Extracted data entries:

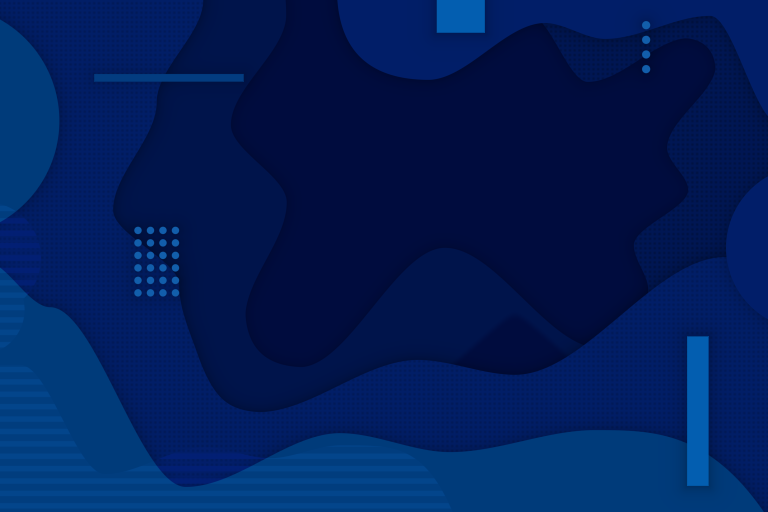
Give the GLSL for this background, as a Shadertoy shader.

```glsl
// Layered navy and teal paper waves with dot grids, stripes and small bars.
// Lengths are in hundredths of the canvas height.

const vec3 ABYSS = vec3(0.0, 0.047, 0.245);
const vec3 NAVY = vec3(0.0, 0.078, 0.295);
const vec3 DUSK = vec3(0.0, 0.085, 0.315);
const vec3 ROYAL = vec3(0.005, 0.115, 0.395);
const vec3 INDIGO = vec3(0.01, 0.125, 0.47);
const vec3 TEAL = vec3(0.0, 0.23, 0.48);
const vec3 STRIPE = vec3(0.015, 0.28, 0.56);
const vec3 LINE = vec3(0.01, 0.235, 0.50);
const vec3 BRIGHT = vec3(0.01, 0.37, 0.69);
const vec3 DOT = vec3(0.07, 0.37, 0.67);

// Eased step from one turning point to the next
float rise(float t, vec2 a, vec2 b) {
    return (b.y - a.y) * smoothstep(a.x, b.x, t);
}

// Smooth curve through six turning points, ordered by their first coordinate
float curve(float t, vec2 a, vec2 b, vec2 c, vec2 d, vec2 e, vec2 f) {
    return a.y + rise(t, a, b) + rise(t, b, c) + rise(t, c, d) + rise(t, d, e) + rise(t, e, f);
}

// Intersection with a rounded corner
float roundMax(float a, float b, float k) {
    float h = max(k - abs(a - b), 0.0) / k;
    return max(a, b) + 0.25 * k * h * h;
}

// Rescale an implicit field to an approximate distance
float toDistance(float field, float pixel) {
    vec2 slope = vec2(dFdx(field), dFdy(field)) / pixel;
    return field / max(length(slope), 0.01);
}

float box(vec2 p, vec2 center, vec2 halfSize) {
    vec2 q = abs(p - center) - halfSize;
    return length(max(q, 0.0)) + min(max(q.x, q.y), 0.0);
}

float dotGrid(vec2 p, vec2 first, float gap, vec2 count, float radius) {
    vec2 cell = clamp(round((p - first) / gap), vec2(0.0), count - 1.0);
    return length(p - first - gap * cell) - radius;
}

float cover(float d, float pixel) {
    return 1.0 - smoothstep(-0.7 * pixel, 0.7 * pixel, d);
}

// Lay a shape over the color, with a soft shadow around it
vec3 paint(vec3 base, vec3 tint, float d, float shadow, float pixel) {
    float shade = shadow * exp(-max(d, 0.0) / 1.3);
    return mix(base * (1.0 - shade), tint, cover(d, pixel));
}

// Fine halftone weave
float weave(vec2 p) {
    vec2 s = 0.5 + 0.5 * cos(6.28318 * p / 0.92);
    return s.x * s.y;
}

void mainImage(out vec4 fragColor, in vec2 fragCoord) {
    float pixel = 100.0 / iResolution.y;
    vec2 p = fragCoord * pixel;
    float grain = weave(p);
    vec3 color = ABYSS;

    // Inner navy sheet around the dark hollow
    float side = curve(p.y, vec2(20, 47.9), vec2(37.9, 47.9), vec2(60.5, 56), vec2(75.6, 45.1), vec2(97.1, 55.9), vec2(110, 55));
    float hill = curve(p.x, vec2(40, 28.3), vec2(58.6, 28.3), vec2(86.9, 51.6), vec2(117.2, 32), vec2(140, 32), vec2(150, 32));
    float hollow = roundMax(side - p.x, hill - p.y, 11.6);
    color = paint(color, NAVY, toDistance(-hollow, pixel), 0.15, pixel);

    // Faint dark peak on the hill
    float peak = p.y - 40.2 + 0.9 * length(vec2(p.x - 100.6, 1.5));
    color = mix(color, ABYSS, 1.0 - smoothstep(-1.5, 0.6, peak));

    // Woven sheet on the right
    float ceiling = curve(p.x, vec2(90, 97), vec2(103.5, 97), vec2(114.8, 84), vec2(134.8, 92.6), vec2(145, 92.6), vec2(150, 92.6));
    float coast = curve(p.y, vec2(43.4, 126.6), vec2(52.1, 123.8), vec2(62.9, 134.4), vec2(71.1, 130.3), vec2(87.3, 139.8), vec2(100, 139.8));
    float bay = roundMax(p.y - ceiling, p.x - coast, 7.0);
    color = paint(color, DUSK * (1.04 - 0.22 * grain), toDistance(max(-bay, 104.0 - p.x), pixel), 0.15, pixel);

    // Royal blue frame: left side and lower wave
    float bank = curve(p.y, vec2(22, 40.5), vec2(44.3, 35), vec2(59, 22.1), vec2(80, 30.6), vec2(100, 39.7), vec2(110, 40));
    float swell = curve(p.x, vec2(30, 19.5), vec2(50.4, 19.5), vec2(81.6, 29.7), vec2(100.6, 26.8), vec2(141.6, 49.8), vec2(150, 50));
    float opening = roundMax(bank - p.x, swell - p.y, 11.0);
    color = paint(color, ROYAL * (1.02 - 0.15 * grain), toDistance(-opening, pixel), 0.22, pixel);

    // Upper band and right disc
    float drape = curve(p.x, vec2(60, 84.4), vec2(83.6, 84.4), vec2(106.4, 95.5), vec2(118.2, 92.4), vec2(138.7, 96.9), vec2(152, 76));
    float band = roundMax(drape - p.y, 65.8 - p.x, 18.0);
    color = paint(color, ROYAL * 1.03, toDistance(band, pixel), 0.2, pixel);
    color = paint(color, ROYAL * 1.04, length(p - vec2(157.8, 51.6)) - 16.0, 0.15, pixel);

    // Teal shore and upper left disc
    float shore = curve(p.x, vec2(-3, 49), vec2(9.8, 40), vec2(36.3, 4.9), vec2(66.4, 15.4), vec2(87.9, 11.7), vec2(116.2, 16));
    shore -= 16.0 * pow(max(p.x - 116.2, 0.0) / 33.0, 3.0);
    float teal = min(toDistance(p.y - shore, pixel), length(p - vec2(-11.1, 76.4)) - 22.7);
    color = paint(color, TEAL, teal, 0.18, pixel);

    // Horizontal stripes at the lower left
    float ridge = curve(p.x, vec2(4, 28.7), vec2(20.5, 7.4), vec2(40, 12.7), vec2(52.7, 10.5), vec2(66.4, 13), vec2(70, 13));
    ridge -= 13.0 * pow(max(p.x - 66.4, 0.0) / 22.0, 4.0);
    float lobes = min(length(p - vec2(-3, 49.6)) - 11.0, length(p - vec2(-4, 39.5)) - 8.8);
    float striped = cover(min(toDistance(p.y - ridge, pixel), lobes), pixel);
    float ruling = cover((abs(fract(p.y / 2.42) - 0.5) - 0.22) * 2.42, pixel);
    vec3 ink = mix(INDIGO, STRIPE, cover(teal, pixel));
    color = mix(color, ink, striped * (0.2 + 0.6 * ruling));

    // Bars and dot grids
    color = paint(color, LINE, box(p, vec2(33, 84.8), vec2(14.6, 0.75)), 0.12, pixel);
    color = paint(color, BRIGHT, box(p, vec2(90, 100), vec2(4.7, 6.4)), 0.2, pixel);
    color = paint(color, BRIGHT, box(p, vec2(136.3, 19.7), vec2(2.1, 14.6)), 0.2, pixel);
    color = paint(color, DOT, dotGrid(p, vec2(26.95, 42.8), 2.44, vec2(4, 6), 0.72), 0.15, pixel);
    color = paint(color, DOT, dotGrid(p, vec2(126.2, 86.5), 2.86, vec2(1, 4), 0.8), 0.15, pixel);

    fragColor = vec4(color, 1.0);
}
```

*Task requirements*.
Search the entries for the string "curve" and copy each line where it occurs.

*Written reply*.
// Smooth curve through six turning points, ordered by their first coordinate
float curve(float t, vec2 a, vec2 b, vec2 c, vec2 d, vec2 e, vec2 f) {
    float side = curve(p.y, vec2(20, 47.9), vec2(37.9, 47.9), vec2(60.5, 56), vec2(75.6, 45.1), vec2(97.1, 55.9), vec2(110, 55));
    float hill = curve(p.x, vec2(40, 28.3), vec2(58.6, 28.3), vec2(86.9, 51.6), vec2(117.2, 32), vec2(140, 32), vec2(150, 32));
    float ceiling = curve(p.x, vec2(90, 97), vec2(103.5, 97), vec2(114.8, 84), vec2(134.8, 92.6), vec2(145, 92.6), vec2(150, 92.6));
    float coast = curve(p.y, vec2(43.4, 126.6), vec2(52.1, 123.8), vec2(62.9, 134.4), vec2(71.1, 130.3), vec2(87.3, 139.8), vec2(100, 139.8));
    float bank = curve(p.y, vec2(22, 40.5), vec2(44.3, 35), vec2(59, 22.1), vec2(80, 30.6), vec2(100, 39.7), vec2(110, 40));
    float swell = curve(p.x, vec2(30, 19.5), vec2(50.4, 19.5), vec2(81.6, 29.7), vec2(100.6, 26.8), vec2(141.6, 49.8), vec2(150, 50));
    float drape = curve(p.x, vec2(60, 84.4), vec2(83.6, 84.4), vec2(106.4, 95.5), vec2(118.2, 92.4), vec2(138.7, 96.9), vec2(152, 76));
    float shore = curve(p.x, vec2(-3, 49), vec2(9.8, 40), vec2(36.3, 4.9), vec2(66.4, 15.4), vec2(87.9, 11.7), vec2(116.2, 16));
    float ridge = curve(p.x, vec2(4, 28.7), vec2(20.5, 7.4), vec2(40, 12.7), vec2(52.7, 10.5), vec2(66.4, 13), vec2(70, 13));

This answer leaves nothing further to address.